Redskin Coach Jack Pardee shed no light yesterday on the quarterback debate of 1978, saying only that Billy Kilmer and Joe Theismann will probably split playing time in Friday's final preseason game against the Falcons, "and we'll make the decision when we have to.
"I thought both quarterbacks played well," Pardee said yesterday after reviewing films of the Redskins' 17-16 victory over the Colts, Washington's second preseason triumph in three starts.
Kilmer started against the Colts and tossed an interception on his first pass of the preseason, but went on to complete seven of his 10 throws for 106 yards. There was another interception later on "but the ball was batted up in the air and it's hard to fault the quarterback for that," Pardee said.
Theismann opened the second half and hit seven of his 12 passes for 119 yards and threw his fourth touchdown pass in three exhibition games, an 18-yard hummer to tight end Reggie Haynes for the game-winning score.
Theismann has now gone 10 quarters in exhibition play without throwing an interception, has connected on 56 percent of his passes and averaged nine yards per carry on his nine scrambles.
Clearly, Theismann has never played so well in the preseason, but Pardee insisted again yesterday, "I'm not going to form any opinions on the quarterback until the time comes when we need to. There won't be any leaning until we have to lean, and when we do, it will be a heavy lean.
"Ideally, you want one man to stay in there and not keep switching back and forth. If you've got one man, it usually means you're moving the ball well, scoring points and doing a lot of good things. But I still believe we'll need both of them. It's a long season."
Pardee said he believes Kilmer is in far better physical shape this preseason than he was a year ago at this time, "and that's important ot us."
"Joe has another excellent night," Pardee added. "He moved around well, he moved the ball and he made two great passes to Reggie. The amount of work he's had has really paid off for him. He's thriving on it, he's kept his poise and we're very pleased with him."
Pardee also was delighted with the performance of rookie running back Tony Green, who had kickoff returns of 47 and 67 yards against the Colts and now may also be given a chance to show his skills as a punt returner and, perhaps, at the wide-receiver position.
Pardee is fighting a numbers game as he prepares to lop 10 players off the roster between now and Tuesday. Although he indicated he still has not determined how many men he will keep at each position, he said he wouldn't mind teaching Green a few pass patterns so he could be available in emergency situations. The Redskins then would probably carry only three wide receivers.

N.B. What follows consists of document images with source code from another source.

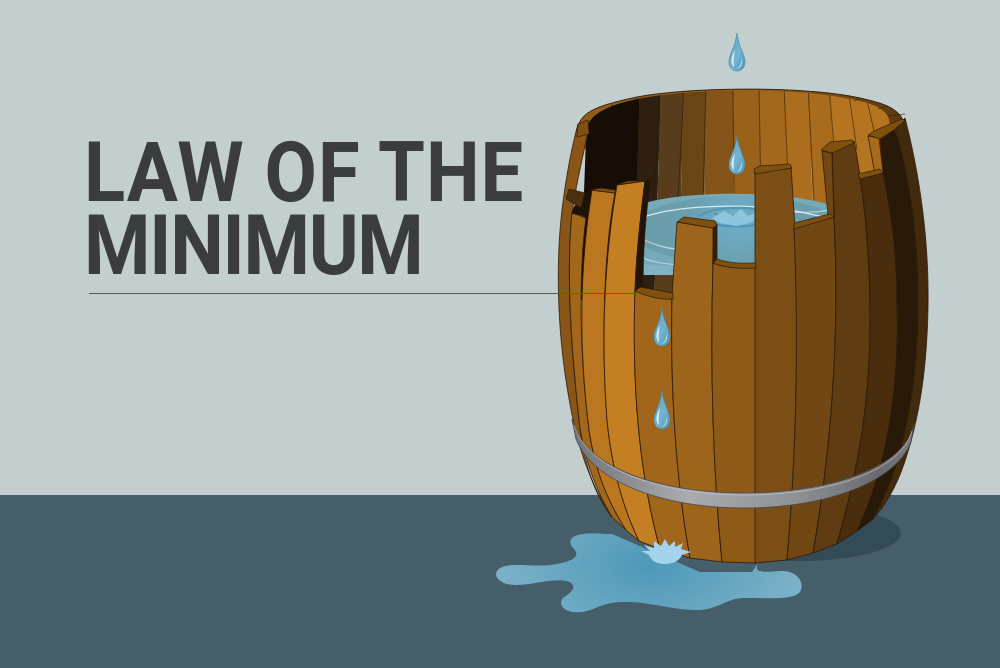
<!DOCTYPE html>
<html lang="en">
<head>
<meta charset="utf-8">
<title>Law of the Minimum</title>
<style>
:root {
  --wall: #c3cecf;
  --floor: #465e69;
  --shadow: #334b56;
  --ink: #3a3c40;
  --rule: #555b5c;
  --seam: #2c1a08;
  --cut: #80500f;
  --splash: #a4d3eb;
}
* { margin: 0; padding: 0; box-sizing: border-box; }
html, body { width: 1000px; height: 668px; overflow: hidden; }
.poster { position: relative; width: 1000px; height: 668px; overflow: hidden; background: var(--wall); }
.floor { position: absolute; left: 0; right: 0; top: 495px; bottom: 0; background: var(--floor); }
.scene { position: absolute; left: 0; top: 0; display: block; }
.title {
  position: absolute; left: 84px; top: 136px;
  font: 700 83px/73px Roboto, "Liberation Sans", sans-serif;
  color: var(--ink); white-space: nowrap;
  transform: scaleX(.915); transform-origin: 0 0;
}
.title span { display: block; }
.title .first { letter-spacing: 1px; }
.title .second { letter-spacing: -1.4px; }
.rule { position: absolute; left: 89px; top: 293px; width: 549px; height: 1px; background: var(--rule); }
.staves path { stroke: var(--seam); stroke-width: .8; stroke-linejoin: round; }
.cuts path { fill: var(--cut); stroke: var(--seam); stroke-width: .7; stroke-linejoin: round; }
.seams { fill: none; stroke: var(--seam); stroke-width: .6; }
.ripples { fill: none; stroke: #d3e8ef; stroke-width: 1.3; }
</style>
</head>
<body>
<main class="poster">
  <div class="floor"></div>
  <svg class="scene" width="1000" height="668" viewBox="0 0 1000 668" role="img" aria-label="Wooden barrel with staves of unequal length, leaking water over its shortest stave">
    <defs>
      <radialGradient id="puddle-fill" gradientUnits="userSpaceOnUse" cx="650" cy="565" r="150" gradientTransform="translate(0 226) scale(1 .6)">
        <stop offset="0" stop-color="#4d98b8"/><stop offset="1" stop-color="#7bb1c8"/>
      </radialGradient>
      <radialGradient id="water-fill" gradientUnits="userSpaceOnUse" cx="737" cy="220" r="105">
        <stop offset="0" stop-color="#6fb0cb"/><stop offset=".45" stop-color="#6a9fae"/><stop offset="1" stop-color="#6b9ca8"/>
      </radialGradient>
      <linearGradient id="hoop-fill">
        <stop offset="0" stop-color="#737479"/><stop offset=".12" stop-color="#85868a"/><stop offset=".34" stop-color="#a9abae"/><stop offset=".65" stop-color="#909195"/><stop offset=".9" stop-color="#696a6e"/><stop offset="1" stop-color="#7b7c80"/>
      </linearGradient>
      <linearGradient id="rim-fill">
        <stop offset="0" stop-color="#8f5a17"/><stop offset=".5" stop-color="#9a611a"/><stop offset="1" stop-color="#593810"/>
      </linearGradient>
      <linearGradient id="drop-fill" x1="0" y1="0" x2="1" y2="1">
        <stop offset="0" stop-color="#5c9db9"/><stop offset=".55" stop-color="#74b4d0"/><stop offset="1" stop-color="#4c94b4"/>
      </linearGradient>
      <clipPath id="inner-wall">
        <path d="M586 138C584 118 600 107 637 99C695 88 790 88 845 98C880 104 893 112 889 130L889 300H580Z"/>
      </clipPath>
      <clipPath id="water-opening">
        <path d="M640 180H835V275H640V293H674V300H634Z"/>
      </clipPath>
      <g id="drop">
        <path d="M0 0C2 15 8 21 8 29C8 35 4 38 0 38S-8 35 -8 29C-8 21 -2 15 0 0Z" fill="url(#drop-fill)" stroke="#3f87a8" stroke-width=".6"/>
        <path d="M-2 17C-6 24 -7 30 -3 34C-4 28 -3 23 -2 17Z" fill="#d8eef7"/>
        <path d="M5 25C6 31 4 35 0 36C4 33 4 29 5 25Z" fill="#b4dbea"/>
      </g>
    </defs>

    <ellipse class="barrel-shadow" cx="800" cy="533" rx="101" ry="28" fill="var(--shadow)"/>

    <path class="puddle" fill="url(#puddle-fill)" d="M575 536C584 532 600 534 612 534L760 560C752 572 759 573 780 571C799 570 806 585 799 593C792 600 768 598 745 598C726 598 722 608 700 610C678 611 655 603 630 602C600 601 598 610 581 612C565 614 556 604 564 597C572 592 577 587 570 582C555 577 535 585 516 585C498 585 491 574 500 568C511 562 530 567 550 565C572 562 581 557 574 549C569 544 569 539 575 536ZM612 534L700 572H752L760 560Z"/>

    <g class="inside">
      <path fill="url(#rim-fill)" stroke="#2c1a08" stroke-width=".9" d="M576 140C577 115 585 108 637 97C690 87 800 86 855 97C894 105 906 111 907 140L870 160H600Z"/>
      <g clip-path="url(#inner-wall)">
        <path fill="#160d07" d="M575 85H640L634 310H575Z"/>
        <path fill="#2e1f10" d="M640 85H661L654 310H632Z"/>
        <path fill="#573d1c" d="M661 85H684L678 310H654Z"/>
        <path fill="#6a4516" d="M684 85H706L703 310H678Z"/>
        <path fill="#845418" d="M706 85H733L734 310H703Z"/>
        <path fill="#99611a" d="M733 85H759L762 310H734Z"/>
        <path fill="#a3681c" d="M759 85H784L790 310H762Z"/>
        <path fill="#ac6e1e" d="M784 85H808L817 310H790Z"/>
        <path fill="#a96c1d" d="M808 85H829L840 310H817Z"/>
        <path fill="#b57520" d="M829 85H900V310H840Z"/>
        <path class="seams" d="M706 85L703 200M733 85L734 200M759 85L761 200M784 85L789 200M808 85L814 200M829 85L835 160M849 95L857 150M867 100L876 140M660 85L654 200M684 85L678 200"/>
      </g>
      <path class="seams" d="M611 104L614 107M636 97L637 100M860 98L854 101M887 106L878 109M905 114L889 116M905 124L888 126"/>
    </g>

    <g class="water" clip-path="url(#water-opening)">
      <path fill="#76aab8" d="M636 206C680 189 790 190 836 207V300H634Z"/>
      <ellipse cx="737" cy="230" rx="106" ry="34" fill="url(#water-fill)"/>
      <path fill="#85b9ca" d="M634 263C670 268 690 266 720 262H770V300H634Z" opacity=".7"/>
      <g class="ripples">
        <path d="M638 219C670 206 730 204 770 208C800 211 825 216 838 223"/>
        <path d="M643 258C652 262 665 264 680 265M640 238C655 246 667 248 682 250" opacity=".7"/>
        <path d="M790 212C805 213 820 212 832 210" opacity=".6"/>
      </g>
      <path fill="none" stroke="#5295b4" stroke-width="2" d="M699 216C713 207 748 205 763 212M706 222C720 226 738 228 754 225M714 213C725 220 735 212 746 219"/>
      <path fill="#8cc5dc" d="M712 218L724 211L733 216L741 209L748 216L755 213L753 222L737 226L720 223Z"/>
    </g>

    <g class="staves">
      <path fill="#8a5617" d="M578 124L588 132C581 165 575 190 572 214C566 270 571 350 580 428C585 470 598 500 612 517C592 487 578 450 570 404C558 340 555 270 562 210C566 178 571 150 578 124Z"/>
      <path fill="#a3671b" d="M572 213L586 218C579 270 579 350 589 430C596 475 609 503 626 530L612 517C597 492 586 465 580 428C571 350 566 270 572 213Z"/>
      <path fill="#ba7720" d="M592 190L615 193C604 250 601 340 607 420C612 470 624 510 639 541L626 530C609 503 596 475 589 430C579 350 579 270 592 190Z"/>
      <path fill="#c47f23" d="M617 185L645 181C640 220 636 260 635 292C632 380 638 470 660 549L639 541C624 510 612 470 607 420C601 340 604 260 617 185Z"/>
      <path fill="#a1661b" d="M635 291L672 295C670 390 676 480 690 558L660 549C638 470 632 380 635 291Z"/>
      <path fill="#9d641b" d="M677 222L714 228L713 262C710 370 713 470 722 562L690 558C676 480 670 390 672 295Z"/>
      <path fill="#8d5a18" d="M713 263C725 268 742 268 756 267V563L722 562C713 470 710 370 713 263Z"/>
      <path fill="#7b4e16" d="M755 172L791 167L795 227C799 350 796 460 787 560L755 563Z"/>
      <path fill="#714714" d="M794 228L834 216C840 340 831 450 813 553L787 560C796 460 799 350 794 228Z"/>
      <path fill="#5f3c11" d="M832 152L854 141C864 190 869 250 870 300C872 400 858 470 837 544L813 553C831 450 840 340 834 216Z"/>
      <path fill="#492d0d" d="M860 178L883 172C893 220 897 260 897 300C900 390 886 470 857 531L837 544C858 470 872 400 870 300C869 250 866 215 860 178Z"/>
      <path fill="#281908" d="M880 139L894 129C909 165 919 245 918 306C918 390 902 470 872 520L857 531C886 470 900 390 897 300C897 260 893 220 883 172Z"/>
      <path fill="#422a0d" d="M894 129L905 118C921 180 929 245 928 306C927 370 919 420 904 464C896 487 886 505 872 520C902 470 918 390 918 306C919 245 909 165 894 129Z"/>
      <path fill="#a86b1c" d="M868 136L879 138L883 172L875 174Z"/>
      <path fill="#714713" d="M822 151L832 153L834 217L828 215Z"/>
      <path fill="#21150a" d="M645 181L651 179C645 215 643 255 643 288L635 292C636 260 640 220 645 181Z"/>
      <path fill="#332109" d="M713 227L717 224V261L713 264Z"/>
      <path fill="#1d1208" d="M584 195L590 191L586 217L572 213L574 207Z"/>
    </g>

    <g class="cuts">
      <path d="M578 124L588 120L589 134L577 137Z"/>
      <path d="M569 189L585 193L581 208L566 199Z" style="fill:#4c300f"/>
      <path d="M591 190L600 188L616 190L615 193Z"/>
      <path d="M616 185L628 181L645 181Z"/>
      <path d="M635 291L640 287L673 293V299C659 300 646 296 635 291Z"/>
      <path d="M677 222L684 217L715 221L717 225L713 228Z"/>
      <path d="M713 263L717 259C730 264 744 263 756 263V268C742 269 725 268 713 263Z"/>
      <path d="M754 169L760 166L790 164L792 168L755 174Z"/>
      <path d="M794 223L830 214L834 217L794 229Z"/>
      <path d="M821 150L830 142L852 140L854 143L832 153Z"/>
      <path d="M858 174L880 169L883 173L860 179Z"/>
      <path d="M868 135L874 131L890 124L902 119L905 120L894 130L880 139Z"/>
    </g>

    <path class="hoop" fill="url(#hoop-fill)" stroke="#46474b" stroke-width=".8" d="M572 419C581 465 655 493 744 493C833 493 908 466 914 423L911 442C895 483 825 508 744 508C661 508 592 481 576 439Z"/>
    <path fill="none" stroke="#c0c2c5" stroke-width="1" opacity=".7" d="M574 425C586 468 658 495 744 495C830 495 901 471 912 431"/>

    <path class="splash" fill="var(--splash)" d="M641 551L650 551L644 545L654 548L654 541L661 546L665 539L669 546L675 541L675 547L683 543L681 549L691 552L682 555C679 562 671 564 664 564C656 564 651 560 649 555Z"/>

    <g class="drops">
      <use href="#drop" x="737" y="33"/>
      <use href="#drop" x="737" y="136"/>
      <use href="#drop" x="662" y="308"/>
      <use href="#drop" x="662" y="391"/>
    </g>
  </svg>
  <h1 class="title"><span class="first">LAW OF THE</span><span class="second">MINIMUM</span></h1>
  <div class="rule"></div>
</main>
</body>
</html>
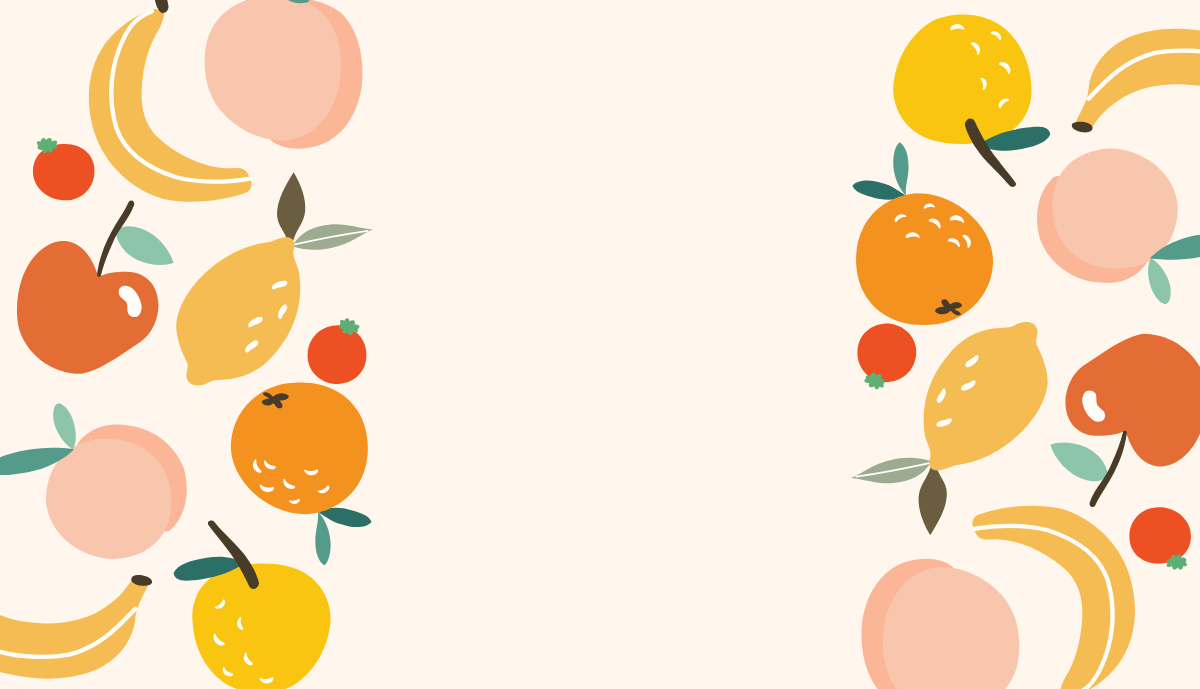
<!DOCTYPE html>
<html lang="en">
<head>
<meta charset="utf-8">
<title>Fruit border background</title>
<style>
:root{
  --cream:#fff7ee;--white:#fffdf8;
  --banana:#f5bc53;--citrus:#f9c511;--orange:#f3921f;--apple:#e36d35;--tomato:#ec5023;
  --peach:#f8c5ad;--blush:#fab697;
  --bark:#483c29;--olive:#6b5d3f;--sage:#9dab90;--mint:#8cc5a9;--teal:#559b8b;--pine:#2b6f67;--sprout:#5fae74;
}
html,body{margin:0;padding:0;overflow:hidden;background:var(--cream)}
.canvas{display:block;width:1200px;height:689px;background:var(--cream)}
.banana{fill:var(--banana)}.citrus{fill:var(--citrus)}.orange{fill:var(--orange)}
.apple{fill:var(--apple)}.tomato{fill:var(--tomato)}.peach{fill:var(--peach)}.blush{fill:var(--blush)}
.bark{fill:var(--bark)}.olive{fill:var(--olive)}.sage{fill:var(--sage)}.mint{fill:var(--mint)}
.teal{fill:var(--teal)}.pine{fill:var(--pine)}.sprout{fill:var(--sprout)}.shine{fill:var(--white)}
.line{fill:none;stroke:var(--white);stroke-width:3.4;stroke-linecap:round}
.vein{fill:none;stroke:var(--white);stroke-width:1.5;stroke-linecap:round}
</style>
</head>
<body>
<svg class="canvas" viewBox="0 0 940 540" preserveAspectRatio="xMidYMid slice" role="img" aria-label="Hand-cut fruit along both sides of a blank cream background">
<defs>
  <path id="dash" class="shine" d="M-6 1.5C-5-1.5 1-3.4 5-2.6C6.800-2 6.300.6 4.600 1.400C1 2.800-2 2.200-4 3.300C-5.700 3.700-6.600 2.800-6 1.500Z"/>
  <path id="fleck" class="shine" d="M-5-1.800C-2.500-.4 1-.6 4-2.300C5.600-2.600 5.600-.5 4.200.7C1.500 3.200-2.600 3-4.800 .4C-6-.8-6-2.200-5-1.800Z"/>
  <g id="crown">
    <path class="sprout" d="M-7-1C-9-3-8-5-5-4C-5-7-2-8-1-5C1-8 4-7 3.500-4C7-6 9-4 7-1.500C9 0 7 2 4.500 1.500C5 5 2 6 .5 3.500C-1 6-4 6-3.700 2.500C-7 3-8.500 1-7-1Z"/>
  </g>

  <g id="fruit-column">
    <g id="banana-tall">
      <path class="banana" d="M121 7C108 11 90 22 80 38C68 57 67 82 74 104C82 129 103 149 128 156C151 161 176 157 193 151C198 148 198 143 195 138C192 130 186 132 178 132C157 131 137 120 124 108C114 99 110 85 111 70C112 51 117 35 124 24C127 19 128 15 129 9Z"/>
      <path class="line" d="M119 9C107 14 102 20 97 30C87 50 84 76 91 100C98 120 116 132 138 139C158 144 178 143 196 140"/>
      <path class="bark" d="M121-4C121 2 123 7 126 10C129 11 132 9 132 5L130-5Z"/>
    </g>

    <g id="peach-large">
      <path class="blush" d="M214-1C234-4 258 1 269 12C282 26 286 50 283 70C279 92 267 108 250 114C237 118 222 118 212 110Z"/>
      <path class="peach" d="M161 38C164 16 181 1 205-3C226-5 245 1 256 14C266 27 269 46 266 65C262 88 248 106 226 110C204 112 182 100 170 83C161 70 159 53 161 38Z"/>
      <path class="teal" d="M222-2C228 2 234 4 241 2L246-4Z"/>
    </g>

    <g id="tomato-upper">
      <path class="tomato" d="M26 131C28 119 38 113 51 113C65 113 74 122 74 134C74 148 63 158 49 157C35 156 24 145 26 131Z"/>
      <use href="#crown" x="37" y="115"/>
    </g>

    <g id="apple">
      <path class="apple" d="M77 217C72 200 63 190 51 189C37 188 23 201 17 219C13 231 12 246 15 258C21 278 41 293 63 293C78 291 96 277 110 268C120 261 125 247 124 237C123 222 113 213 99 213C91 213 83 214 77 217Z"/>
      <path class="shine" d="M93 229C93 224 98 223 102 225C107 228 110 234 111 240C111 246 108 250 103 248C98 246 101 241 99 237C97 234 93 233 93 229Z"/>
      <path class="mint" d="M91 184C92 177 101 176 110 179C122 183 132 194 136 206C129 209 117 208 108 204C98 199 93 192 91 184Z"/>
      <path class="bark" d="M101 158C103 156 106 158 105 161C101 172 93 179 88 191C84 200 81 208 79 216C78 218 76 217 76 215C78 200 84 187 90 177C94 170 98 165 101 158Z"/>
    </g>

    <g id="lemon">
      <path class="olive" d="M230 135C236 145 240 156 239 166C238 175 232 180 230 188L225 189C224 182 217 177 217 168C217 156 224 145 230 135Z"/>
      <path class="sage" d="M229 193C235 182 246 177 259 176C271 175 282 179 292 180C282 184 275 191 261 194C249 197 238 196 229 193Z"/>
      <path class="vein" d="M229 192C247 188 267 184 288 181"/>
      <path class="banana" d="M210 190C217 188 220 186 224 186C230 185 232 191 230 196C229 201 232 206 234 212C238 235 232 257 217 275C206 289 194 295 181 297C173 298 168 297 163 300C158 303 149 303 147 298C144 293 149 288 146 283C142 275 138 265 138 255C140 227 174 194 210 190Z"/>
      <use href="#dash" transform="translate(219 223) rotate(-4)"/>
      <use href="#dash" transform="translate(221 244) rotate(-48) scale(.95)"/>
      <use href="#dash" transform="translate(200 252) rotate(-14)"/>
      <use href="#dash" transform="translate(197 271) rotate(-24)"/>
    </g>

    <g id="tomato-lower">
      <path class="tomato" d="M241 277C242 264 252 255 265 255C279 256 288 267 287 280C286 293 276 301 263 301C250 300 240 290 241 277Z"/>
      <use href="#crown" transform="translate(273 257) rotate(20)"/>
    </g>

    <g id="orange">
      <path class="pine" d="M249 401C256 397 267 397 276 400C284 402 290 405 291 409C287 414 276 414 268 411C260 409 255 405 249 401Z"/>
      <path class="teal" d="M249 401C255 407 259 417 259 427C259 434 257 441 254 443C249 440 247 432 247 424C247 415 250 408 249 401Z"/>
      <path class="orange" d="M181 346C183 321 204 301 230 300C254 298 273 308 282 325C290 340 290 361 283 375C275 392 258 402 240 403C221 403 203 393 192 379C184 369 180 358 181 346Z"/>
      <path class="bark" d="M206 308C209 306 212 309 214 311C217 308 222 307 226 310C227 313 222 314 219 314C222 317 222 320 219 320C216 320 216 317 214 316C211 319 206 318 205 315C206 313 209 313 211 312C209 311 206 310 206 308Z"/>
      <use href="#fleck" transform="translate(201 366) rotate(68)"/>
      <use href="#fleck" transform="translate(211 365) rotate(32) scale(.95)"/>
      <use href="#fleck" transform="translate(244 370) rotate(2)"/>
      <use href="#fleck" transform="translate(209 383) rotate(14) scale(1.05)"/>
      <use href="#fleck" transform="translate(226 380) rotate(38)"/>
      <use href="#fleck" transform="translate(254 384) rotate(-24) scale(.9)"/>
      <use href="#fleck" transform="translate(231 393) rotate(-5) scale(.8)"/>
    </g>

    <g id="peach-small">
      <path class="blush" d="M58 353C64 339 79 331 97 333C118 334 137 348 144 367C149 384 146 404 134 415C130 418 125 416 120 412Z"/>
      <path class="peach" d="M36 390C37 367 50 349 72 345C93 341 115 348 126 364C136 379 137 401 129 416C120 432 103 438 86 438C60 436 36 416 36 390Z"/>
      <path class="mint" d="M57 352C50 348 44 339 42 330C41 323 42 317 46 316C51 317 56 324 58 332C60 340 60 347 57 352Z"/>
      <path class="teal" d="M58 352C49 361 37 367 22 370C10 372-3 374-12 370C-17 366-9 361-2 359C16 352 36 349 58 352Z"/>
    </g>

    <g id="banana-low">
      <path class="banana" d="M104 453C99 462 91 471 79 478C61 489 38 490 18 487C5 485-10 478-24 471L-34 506C-22 518-8 525 6 528C30 534 57 533 77 524C95 515 105 499 106 484C107 475 112 467 116 459Z"/>
      <path class="line" d="M106 477C90 494 77 507 54 513C37 516 16 515 1 511C-10 508-19 504-26 500"/>
      <path class="bark" d="M103 455C102 451 107 450 112 451C118 452 121 456 118 458C113 460 105 459 103 455Z"/>
    </g>

    <g id="yellow-citrus">
      <path class="citrus" d="M151 489C149 472 156 457 171 449C187 441 212 439 230 445C248 451 259 467 259 485C258 506 247 526 230 537C213 546 188 545 173 533C160 523 152 506 151 489Z"/>
      <path class="pine" d="M136 449C139 442 150 439 162 437C174 435 184 437 192 441C182 448 171 452 157 454C148 455 137 457 136 449Z"/>
      <path class="bark" d="M163 411C162 408 166 407 168 409C175 418 184 425 191 434C197 442 201 449 203 457C202 462 197 463 195 459C189 446 184 438 177 429C172 422 167 417 163 411Z"/>
      <use href="#fleck" transform="translate(173 474) rotate(-38) scale(.9)"/>
      <use href="#fleck" transform="translate(188 489) rotate(82) scale(.9)"/>
      <use href="#fleck" transform="translate(171 502) rotate(48) scale(1.05)"/>
      <use href="#fleck" transform="translate(194 517) rotate(62)"/>
      <use href="#fleck" transform="translate(178 527) rotate(40) scale(.9)"/>
      <use href="#fleck" transform="translate(209 533) rotate(0)"/>
    </g>
  </g>
</defs>

<use href="#fruit-column"/>
<use href="#fruit-column" transform="translate(958.7 554.5) rotate(180)"/>
</svg>
</body>
</html>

"Do we use him as a running back, a return specialist or a receiver? I'm really not sure yet," Pardee said. "But I do know he can catch the ball. He's got real good hands. We hadn't seen much of him before the Colt game, and it was an important game for him. I hope it continues."
Pardee also hopes the Redskins will be able to improve their defense against the NFL's stronger running teams. The Colts gained 154 yards rushing, and dominated play in the first quarter when they kept possession for 11 1/2 minutes, staying mostly on the ground.
The Redskins mixed their 4-3 and 34 defenses in that first period, then went heavily to the three linemenfour linebacker 34 the rest of the game.
"We had some trouble with the 34 early in the game," Pardee said, "so we decided to stick with it after the first quarter. We made some adjustments and did a pretty good job stopping them the rest of the game. We just wanted to test it, and I felt it was good to stay with it and iron some things out.
"We're going to continue to use both defenses. In the past, a lot of teams have tried to play both and haven't done very well. I think with our personnel, we can continue doing it, and I think we can do it better than any other team that's ever tried it."
Pardee also indicated he is pleased with the increased production of his wide receivers and the overall passing game, particularly the eight-yard-per-pass average.The running game had an off night, but Pardee attributed that to the Colt's defense. "They always play the run well," he said. "But we still won the football game.
And while the Redskins continued to pick up nagging penalties - there were eight against the Colts for losses of 75 yards - Pardee said, "At least we cut down on the holding. We only had two called, and that's not too bad.
"In the fourth quarter, in a clutch situation where we couldn't afford penalties, we didn't get any, and that's a good sign."
The Redskins also managed to escape the Colt game with no serious injuries. Casualties included Dan Nugent (bruised heel), Jim Mandich (sprained ankle), Jean Fugett (bruised shoulder and knee) and Dennis Johnson (dislocated finger). All should be available for the Falcons.
Pardde said he planned to meet again over the weekend with running back Calvin Hill. The two met for two hours in Baltimore Friday and Pardee said, "I sensed he still wanted to play when he left at first, and I still sense the same thing. He's still bothered by some things and I don't know if that will change or not. Whichever way it goes, he's a great individual.
The Redskins have today off before a busy Monday. They will be honored at the annual welcome-home luncheon at the Sheraton-Park tomorrow at noon and will practice later in the afternoon.